> REQUIRED ACTION: Find the word "right" in the data. Return every line where it appears.

——————

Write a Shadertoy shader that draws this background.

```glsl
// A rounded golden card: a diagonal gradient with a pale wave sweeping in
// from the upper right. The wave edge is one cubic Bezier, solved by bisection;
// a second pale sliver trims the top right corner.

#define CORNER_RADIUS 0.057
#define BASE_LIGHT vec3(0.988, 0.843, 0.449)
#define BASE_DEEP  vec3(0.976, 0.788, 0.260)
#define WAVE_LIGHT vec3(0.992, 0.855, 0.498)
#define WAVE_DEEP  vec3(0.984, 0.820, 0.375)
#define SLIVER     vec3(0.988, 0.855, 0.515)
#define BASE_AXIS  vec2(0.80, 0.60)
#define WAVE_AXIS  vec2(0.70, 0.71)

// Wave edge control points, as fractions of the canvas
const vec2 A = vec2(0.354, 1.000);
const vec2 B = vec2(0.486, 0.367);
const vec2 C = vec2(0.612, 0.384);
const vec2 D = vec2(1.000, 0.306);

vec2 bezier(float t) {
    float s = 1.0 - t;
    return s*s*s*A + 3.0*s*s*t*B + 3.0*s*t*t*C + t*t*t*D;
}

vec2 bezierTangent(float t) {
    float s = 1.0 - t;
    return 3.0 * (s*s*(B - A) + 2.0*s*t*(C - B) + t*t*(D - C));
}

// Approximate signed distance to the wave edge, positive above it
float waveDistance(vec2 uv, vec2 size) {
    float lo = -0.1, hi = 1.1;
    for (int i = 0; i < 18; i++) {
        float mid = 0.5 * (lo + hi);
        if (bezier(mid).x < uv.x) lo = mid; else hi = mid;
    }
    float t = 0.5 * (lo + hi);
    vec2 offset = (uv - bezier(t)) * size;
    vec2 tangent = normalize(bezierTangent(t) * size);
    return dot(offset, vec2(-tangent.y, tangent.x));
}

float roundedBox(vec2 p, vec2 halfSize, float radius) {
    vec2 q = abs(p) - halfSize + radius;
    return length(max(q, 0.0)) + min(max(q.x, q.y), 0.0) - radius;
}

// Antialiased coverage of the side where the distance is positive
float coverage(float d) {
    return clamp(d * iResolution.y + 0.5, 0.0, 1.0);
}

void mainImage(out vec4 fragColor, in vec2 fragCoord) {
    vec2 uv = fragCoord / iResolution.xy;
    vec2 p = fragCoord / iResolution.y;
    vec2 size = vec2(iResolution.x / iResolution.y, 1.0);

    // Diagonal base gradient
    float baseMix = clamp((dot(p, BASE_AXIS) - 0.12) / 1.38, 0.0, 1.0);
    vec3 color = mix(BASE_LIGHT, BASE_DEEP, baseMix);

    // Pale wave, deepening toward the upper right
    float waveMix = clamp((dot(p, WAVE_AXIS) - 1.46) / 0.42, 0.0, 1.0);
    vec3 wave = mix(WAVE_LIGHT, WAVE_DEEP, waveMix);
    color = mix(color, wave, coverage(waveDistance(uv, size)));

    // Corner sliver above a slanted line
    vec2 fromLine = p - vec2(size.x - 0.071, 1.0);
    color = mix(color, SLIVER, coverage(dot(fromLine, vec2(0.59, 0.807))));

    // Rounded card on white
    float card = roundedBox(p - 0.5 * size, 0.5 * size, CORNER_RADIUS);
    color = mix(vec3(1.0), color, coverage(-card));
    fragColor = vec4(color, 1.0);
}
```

——————

> SOLUTION:
// from the upper right. The wave edge is one cubic Bezier, solved by bisection;
// a second pale sliver trims the top right corner.
    // Pale wave, deepening toward the upper right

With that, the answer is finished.